“Audits, educational campaigns and surveillance are now run under the auspices of the NPS Medicinewise and the Australian Commission on Safety and Quality in Health Care,” says Dr Harvey.
Antibiotic use has improved but there is still room for improvement, especially in general practice, he says.
The Antibiotic Guidelines have become the “must have” resource for hospitals and health professionals.
“Their longevity and acceptance over 40 years is a tribute to the vision and dedication of the numerous people involved over the years.”
The World Health Organization has warned that antibiotic resistance is one of the greatest threats to human health today. There are few new antibiotics in the pipeline and resistance has emerged to virtually all the antibiotics now available.
Australians take too many antibiotics unnecessarily. In 2015, community use in Australia (defined daily dose per 1000 population per day) was 2.5 times that of Netherlands, adds Dr Harvey.
“The more antibiotics are used – and the more they are misused – the greater the problem of antibiotic resistance.
“It’s not all bad news. Awareness programs are making a difference and GPs have significantly reduced their rate of antibiotic over prescription in recent years. But we can and must do better.”
PSA president Dr Shane Jackson attended the 40-year anniversary celebration held by Therapeutic Guidelines, thanking those who prompted the work on behalf of pharmacists and healthcare practitioners across Australia.
Pleased to be at the celebration of 40 years of the #antibiotic @TGLGuidelines in #AntibioticAwarenessWeek – thank you to those leading clinicians back in the late 70s who prompted this work pic.twitter.com/e6ckiP8DyS

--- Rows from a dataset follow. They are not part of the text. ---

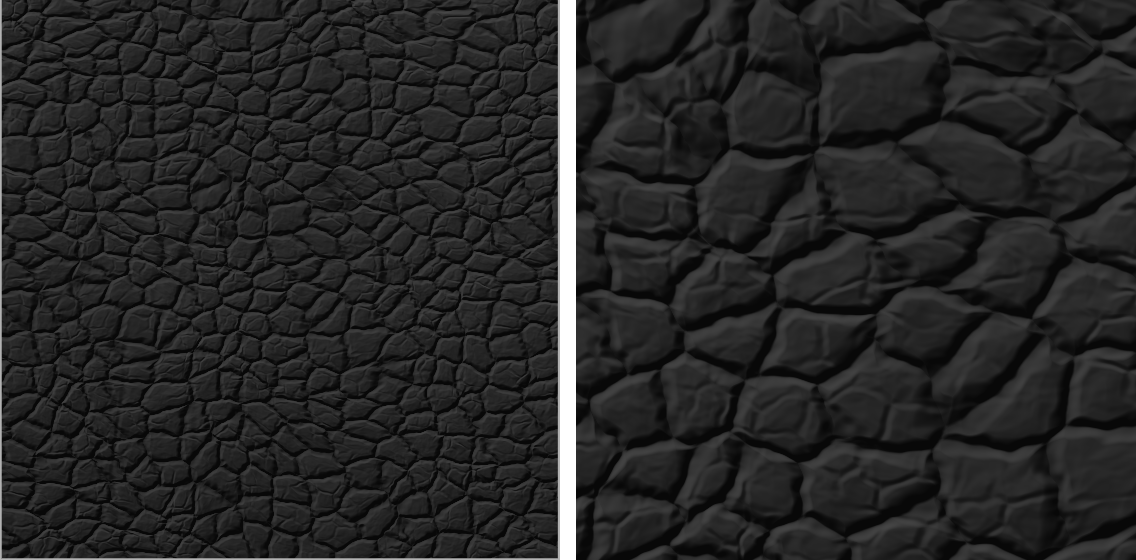
Left, the full canvas; right, a detail of the centre.
A three.js fragment shader for this texture:

```glsl
#define CELLS vec2(18.0, 22.5)
#define LIGHT_DIR vec2(-0.55, 0.835)
#define BASE_TONE 0.147
#define RELIEF 0.030
#define GROOVE_WIDTH 0.30
#define CREASE_DEPTH 0.26
#define WRINKLE_DEPTH 0.15
#define FOLD_DEPTH 0.22
#define OCCLUSION 0.050
#define SAMPLE_STEP 0.0024
#define BORDER_TONE 0.70

varying vec2 vUv;

vec2 hash2(vec2 p) {
  p = vec2(dot(p, vec2(127.1, 311.7)), dot(p, vec2(269.5, 183.3)));
  return fract(sin(p) * 43758.547);
}

float gradientNoise(vec2 p) {
  vec2 i = floor(p);
  vec2 f = fract(p);
  vec2 u = f * f * f * (f * (f * 6.0 - 15.0) + 10.0);
  vec2 e = vec2(0.0, 1.0);
  float a = dot(hash2(i) * 2.0 - 1.0, f);
  float b = dot(hash2(i + e.yx) * 2.0 - 1.0, f - e.yx);
  float c = dot(hash2(i + e.xy) * 2.0 - 1.0, f - e.xy);
  float d = dot(hash2(i + e.yy) * 2.0 - 1.0, f - e.yy);
  return mix(mix(a, b, u.x), mix(c, d, u.x), u.y);
}

vec2 noisePair(vec2 p) {
  return vec2(gradientNoise(p), gradientNoise(p + 37.4));
}

// Gap between the two nearest cell centres: zero on the cell borders
float cellGap(vec2 p) {
  vec2 cell = floor(p);
  vec2 f = fract(p);
  float nearest = 8.0;
  float second = 8.0;
  for (int y = -1; y <= 1; y++) {
    for (int x = -1; x <= 1; x++) {
      vec2 offset = vec2(float(x), float(y));
      vec2 centre = offset + 0.07 + 0.86 * hash2(cell + offset);
      float d = length(centre - f);
      second = min(second, max(nearest, d));
      nearest = min(nearest, d);
    }
  }
  return second - nearest;
}

// Leather relief: x is the height, y the openness of the main grooves
vec2 leather(vec2 uv) {
  vec2 p = uv * CELLS;
  p += 0.9 * noisePair(uv * 5.0);
  p += 0.20 * noisePair(p * 1.7) + 0.07 * noisePair(p * 5.0);

  // Rounded pebbles
  float gap = cellGap(p);
  float pebble = smoothstep(-0.04, GROOVE_WIDTH, gap);
  float height = 0.85 * pebble + 0.35 * gap;

  // Broken finer creases
  float patches = smoothstep(-0.25, 0.35, gradientNoise(p * 0.8 + 9.0));
  float fine = cellGap(p * 1.9 + 4.7);
  height += CREASE_DEPTH * patches * smoothstep(0.0, 0.28, fine);

  // Small wrinkles, strongest near the grooves
  float wrinkles = gradientNoise(p * 4.2) + 0.5 * gradientNoise(p * 8.5 + 3.1);
  height += WRINKLE_DEPTH * wrinkles * mix(1.3, 0.65, pebble);

  // Long upright folds, mostly on the left
  float fold = abs(gradientNoise(vec2(uv.x * 8.0, uv.y * 1.3) + 0.12 * noisePair(uv * 9.0)));
  height -= FOLD_DEPTH * (1.0 - smoothstep(0.0, 0.05, fold)) * (1.0 - smoothstep(0.25, 0.5, uv.x));
  return vec2(height, pebble);
}

void main() {
  // Slope towards the light, measured across a short step
  vec2 halfStep = 0.5 * SAMPLE_STEP * LIGHT_DIR;
  vec2 lower = leather(vUv - halfStep);
  vec2 upper = leather(vUv + halfStep);
  float slope = (lower.x - upper.x) / (SAMPLE_STEP * CELLS.x);
  float openness = 0.5 * (lower.y + upper.y);

  // Soft sheen and groove shadow
  float tone = BASE_TONE + RELIEF * slope / (1.0 + 0.15 * abs(slope));
  tone -= OCCLUSION * (1.0 - openness);
  tone += 0.024 * (vUv.y - 0.5) + 0.012 * gradientNoise(vUv * 3.0);
  tone = max(tone, 0.03);

  // Thin pale border on the left, right and bottom
  float inset = min(min(vUv.x, vUv.y), 0.999 - vUv.x);
  float border = 1.0 - smoothstep(0.0020, 0.0040, inset);
  gl_FragColor = vec4(vec3(mix(tone, BORDER_TONE, border)), 1.0);
}
```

— Shane Jackson (@ShaneJacks) November 13, 2018
See more about the history of the Antibiotic Guidelines on the Therapeutic Guidelines history timeline website.